My avoidance tactics are pretty shameful. On Wednesday afternoon, two of my clients cancelled, so I had an ideal opportunity to knuckle down to the monthly Personal Budget audit. Instead, I found myself watching five back to back episodes of Four In A Bed.
It’s funny. The other day I wrote a blog about how professionals use client confidentiality to escape scrutiny of their actions. But when it comes to a learning disabled person’s income and the way it is managed by the carer, confidentiality goes out the window and it’s open season for microscopic, intrusive attention. The other galling aspect is that the scrutiny seems to have its roots in an embedded position of mistrust.
I think we’re in Parkinson’s Law territory here. The more the State pushes the line that the intense scrutiny is about safeguarding, the more I suspect the State is up to no good. Any idea of safeguarding is just a projection.
On Wednesday, I got the good news from the OPG that last year’s accounts have been agreed and signed off. They didn’t pursue the missing receipt for Steven’s latest Me Bean DVD. Unfortunately, the OPG is still unhappy about the naming on the bank accounts. HSBC insist I can’t just change the name but have to open a new account and as it’s a Deputy account, the account will have to be a business account. Which of course will attract the higher business account charges. It’s actually just an account for Steven’s DLA to be paid into and for a direct debit to pay his Leisure Club membership to. Why should he be paying business rate charges? When the bank clerk starts asking me, “Which countries will Steven be doing business with?”, you know we’ve lost the plot. To resolve all this nonsense, I’ve made an appointment with a new bank next week and we’ll start all over again with new accounts.
OPG out of the way, I can turn my attention to the monthly Personal Budget audit for April. I got an email last week reminding me that I’ve not been submitting receipts for the cab fares. I’ve got them all, stuffed in the sideboard drawer but it’s a job and a half scanning in 500+ receipts. I don’t have the spare time nor the staying power to do it all in one go, so it’ll have to be a weekend job.
Is this discrimination? We know that if you’re learning disabled the State has complete control over capacity assessments, best interest decisions, where you live, how long you can be detained. But this shows how the State has control over how you spend your money too.
I think it is discrimination because no other part of the population are treated the same way.
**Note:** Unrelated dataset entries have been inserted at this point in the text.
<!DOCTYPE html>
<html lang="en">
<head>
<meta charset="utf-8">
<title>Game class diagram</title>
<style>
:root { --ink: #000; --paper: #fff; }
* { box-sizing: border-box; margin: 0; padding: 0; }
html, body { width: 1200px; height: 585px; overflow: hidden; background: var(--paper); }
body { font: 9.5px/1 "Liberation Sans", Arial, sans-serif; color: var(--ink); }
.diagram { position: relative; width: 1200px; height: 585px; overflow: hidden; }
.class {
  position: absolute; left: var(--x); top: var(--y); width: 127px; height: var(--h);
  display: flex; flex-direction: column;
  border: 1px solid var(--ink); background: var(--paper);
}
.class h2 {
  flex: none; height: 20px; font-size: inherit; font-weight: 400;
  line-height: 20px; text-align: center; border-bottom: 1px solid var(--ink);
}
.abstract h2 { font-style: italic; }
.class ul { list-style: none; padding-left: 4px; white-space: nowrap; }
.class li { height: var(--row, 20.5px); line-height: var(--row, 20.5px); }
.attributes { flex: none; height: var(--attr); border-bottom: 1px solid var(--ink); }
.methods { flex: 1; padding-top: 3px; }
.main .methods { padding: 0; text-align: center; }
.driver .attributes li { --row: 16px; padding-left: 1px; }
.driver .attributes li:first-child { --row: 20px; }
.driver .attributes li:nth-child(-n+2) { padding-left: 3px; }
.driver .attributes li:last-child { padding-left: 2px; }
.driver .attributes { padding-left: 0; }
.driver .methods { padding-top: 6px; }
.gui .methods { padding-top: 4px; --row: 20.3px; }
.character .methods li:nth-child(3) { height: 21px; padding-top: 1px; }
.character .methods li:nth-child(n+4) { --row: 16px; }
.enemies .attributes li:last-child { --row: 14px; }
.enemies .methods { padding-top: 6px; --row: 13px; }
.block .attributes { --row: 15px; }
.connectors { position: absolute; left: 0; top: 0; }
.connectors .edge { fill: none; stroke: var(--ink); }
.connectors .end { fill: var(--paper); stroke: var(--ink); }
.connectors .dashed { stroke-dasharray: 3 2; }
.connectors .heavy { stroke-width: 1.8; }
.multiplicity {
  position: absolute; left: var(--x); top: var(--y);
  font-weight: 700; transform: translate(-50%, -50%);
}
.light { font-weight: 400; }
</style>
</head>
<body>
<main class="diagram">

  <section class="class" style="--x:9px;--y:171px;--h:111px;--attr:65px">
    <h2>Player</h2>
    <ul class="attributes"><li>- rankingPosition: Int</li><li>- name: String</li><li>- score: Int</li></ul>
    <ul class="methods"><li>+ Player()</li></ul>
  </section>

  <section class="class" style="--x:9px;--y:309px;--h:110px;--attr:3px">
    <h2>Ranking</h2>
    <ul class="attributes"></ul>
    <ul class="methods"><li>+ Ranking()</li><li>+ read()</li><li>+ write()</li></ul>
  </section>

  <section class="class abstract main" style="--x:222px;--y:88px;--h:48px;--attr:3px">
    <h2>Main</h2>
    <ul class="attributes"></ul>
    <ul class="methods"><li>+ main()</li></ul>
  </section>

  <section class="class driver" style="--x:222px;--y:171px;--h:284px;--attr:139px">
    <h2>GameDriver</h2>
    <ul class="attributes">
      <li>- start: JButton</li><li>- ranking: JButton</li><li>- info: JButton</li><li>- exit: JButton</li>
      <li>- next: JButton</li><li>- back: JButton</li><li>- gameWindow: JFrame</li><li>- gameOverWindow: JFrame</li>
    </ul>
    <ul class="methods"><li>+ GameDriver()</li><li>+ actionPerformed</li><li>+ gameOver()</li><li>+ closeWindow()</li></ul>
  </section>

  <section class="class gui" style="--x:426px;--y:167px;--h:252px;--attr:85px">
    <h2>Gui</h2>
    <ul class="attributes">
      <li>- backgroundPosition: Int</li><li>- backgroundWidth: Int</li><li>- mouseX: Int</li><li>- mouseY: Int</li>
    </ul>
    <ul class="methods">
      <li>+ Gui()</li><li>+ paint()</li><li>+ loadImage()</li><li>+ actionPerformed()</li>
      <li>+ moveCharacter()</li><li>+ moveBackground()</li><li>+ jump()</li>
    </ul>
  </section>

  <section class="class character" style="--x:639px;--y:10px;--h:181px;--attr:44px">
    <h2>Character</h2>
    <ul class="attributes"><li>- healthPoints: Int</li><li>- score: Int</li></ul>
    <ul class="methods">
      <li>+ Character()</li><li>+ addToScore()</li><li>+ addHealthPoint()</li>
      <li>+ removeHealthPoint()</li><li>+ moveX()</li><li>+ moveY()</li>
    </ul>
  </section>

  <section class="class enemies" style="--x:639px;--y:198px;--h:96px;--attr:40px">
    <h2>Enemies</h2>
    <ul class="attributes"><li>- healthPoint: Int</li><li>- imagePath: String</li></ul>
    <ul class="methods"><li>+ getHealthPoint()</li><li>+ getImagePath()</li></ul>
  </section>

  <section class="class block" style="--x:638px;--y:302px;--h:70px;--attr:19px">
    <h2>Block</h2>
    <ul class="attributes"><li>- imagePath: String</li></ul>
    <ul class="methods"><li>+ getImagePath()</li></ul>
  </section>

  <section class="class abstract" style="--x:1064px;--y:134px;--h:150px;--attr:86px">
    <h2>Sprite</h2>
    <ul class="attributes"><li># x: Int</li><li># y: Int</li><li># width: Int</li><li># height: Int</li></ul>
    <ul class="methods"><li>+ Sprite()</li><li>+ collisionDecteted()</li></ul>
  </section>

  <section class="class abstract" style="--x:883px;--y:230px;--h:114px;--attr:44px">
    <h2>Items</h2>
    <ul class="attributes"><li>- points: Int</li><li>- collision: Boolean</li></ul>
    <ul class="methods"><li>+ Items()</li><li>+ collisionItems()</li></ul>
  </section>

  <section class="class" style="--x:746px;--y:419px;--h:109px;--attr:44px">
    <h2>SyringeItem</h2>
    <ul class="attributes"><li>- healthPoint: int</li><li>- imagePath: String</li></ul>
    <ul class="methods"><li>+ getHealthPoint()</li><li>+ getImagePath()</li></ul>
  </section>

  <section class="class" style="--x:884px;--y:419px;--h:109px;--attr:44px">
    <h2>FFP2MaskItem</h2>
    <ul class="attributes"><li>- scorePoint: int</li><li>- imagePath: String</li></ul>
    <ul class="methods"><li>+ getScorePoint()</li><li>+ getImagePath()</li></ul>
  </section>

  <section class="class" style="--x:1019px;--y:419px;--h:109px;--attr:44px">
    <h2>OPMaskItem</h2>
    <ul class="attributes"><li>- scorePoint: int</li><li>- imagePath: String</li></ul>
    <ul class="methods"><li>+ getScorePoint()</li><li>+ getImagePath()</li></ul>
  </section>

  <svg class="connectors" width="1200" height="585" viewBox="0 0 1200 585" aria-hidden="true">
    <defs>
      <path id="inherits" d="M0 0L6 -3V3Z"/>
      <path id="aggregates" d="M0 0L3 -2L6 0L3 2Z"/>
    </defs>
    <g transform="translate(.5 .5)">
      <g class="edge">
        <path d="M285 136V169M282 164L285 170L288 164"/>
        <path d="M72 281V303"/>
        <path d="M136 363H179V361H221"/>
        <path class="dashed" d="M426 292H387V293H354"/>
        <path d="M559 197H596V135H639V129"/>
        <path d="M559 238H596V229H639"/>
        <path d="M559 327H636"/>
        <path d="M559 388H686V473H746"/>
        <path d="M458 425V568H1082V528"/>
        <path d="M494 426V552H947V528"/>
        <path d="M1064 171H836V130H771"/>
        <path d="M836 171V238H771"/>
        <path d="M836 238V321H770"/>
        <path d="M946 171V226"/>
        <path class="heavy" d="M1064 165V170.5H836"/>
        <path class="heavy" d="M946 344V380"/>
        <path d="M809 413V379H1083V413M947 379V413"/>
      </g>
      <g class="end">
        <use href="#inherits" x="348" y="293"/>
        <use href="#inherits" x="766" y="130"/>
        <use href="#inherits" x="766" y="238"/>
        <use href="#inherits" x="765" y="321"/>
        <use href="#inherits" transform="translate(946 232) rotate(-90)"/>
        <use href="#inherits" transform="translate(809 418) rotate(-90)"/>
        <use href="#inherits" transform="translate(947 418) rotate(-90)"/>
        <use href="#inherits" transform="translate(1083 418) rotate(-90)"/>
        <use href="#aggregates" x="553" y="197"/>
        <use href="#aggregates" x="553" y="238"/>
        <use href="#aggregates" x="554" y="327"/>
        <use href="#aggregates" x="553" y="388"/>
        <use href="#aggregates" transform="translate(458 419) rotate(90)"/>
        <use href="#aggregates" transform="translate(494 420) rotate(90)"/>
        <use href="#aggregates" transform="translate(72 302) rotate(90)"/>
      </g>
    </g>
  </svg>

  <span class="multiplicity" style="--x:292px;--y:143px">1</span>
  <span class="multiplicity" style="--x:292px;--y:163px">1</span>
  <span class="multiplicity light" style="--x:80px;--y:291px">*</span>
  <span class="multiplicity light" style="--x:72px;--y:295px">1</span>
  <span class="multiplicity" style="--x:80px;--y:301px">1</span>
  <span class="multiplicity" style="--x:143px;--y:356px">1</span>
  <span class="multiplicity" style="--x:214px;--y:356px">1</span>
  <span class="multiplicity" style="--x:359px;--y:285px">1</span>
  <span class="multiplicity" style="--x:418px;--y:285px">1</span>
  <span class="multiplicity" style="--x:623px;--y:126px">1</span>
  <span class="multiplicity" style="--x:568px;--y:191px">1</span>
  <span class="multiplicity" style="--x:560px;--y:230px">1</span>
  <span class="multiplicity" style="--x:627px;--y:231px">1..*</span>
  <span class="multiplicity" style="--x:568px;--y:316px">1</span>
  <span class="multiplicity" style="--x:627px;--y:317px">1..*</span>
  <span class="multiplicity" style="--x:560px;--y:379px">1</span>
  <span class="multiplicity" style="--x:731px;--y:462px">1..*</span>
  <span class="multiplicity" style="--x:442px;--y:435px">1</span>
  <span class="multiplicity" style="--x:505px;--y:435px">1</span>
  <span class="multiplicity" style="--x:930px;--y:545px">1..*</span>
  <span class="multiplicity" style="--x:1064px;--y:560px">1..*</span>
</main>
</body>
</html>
If you receive a State Maternity Benefit, you are not asked to detail how you spend every penny of it. After Julie died, I got a Bereavement Allowance for a year but I didn’t have to furnish the DWP with receipts on what I’d spent it on. My friend has started getting her State Retirement Pension but she’s not told what type of bank account she needs to keep the pension in. None of this latitude is afforded to the learning disabled person.
I’d like to write more but the week pushes on and I’ve got the support worker’s wages to do and I need to pop to the bank to pay the April tax bill.
There’s always something or other….
From → Social Care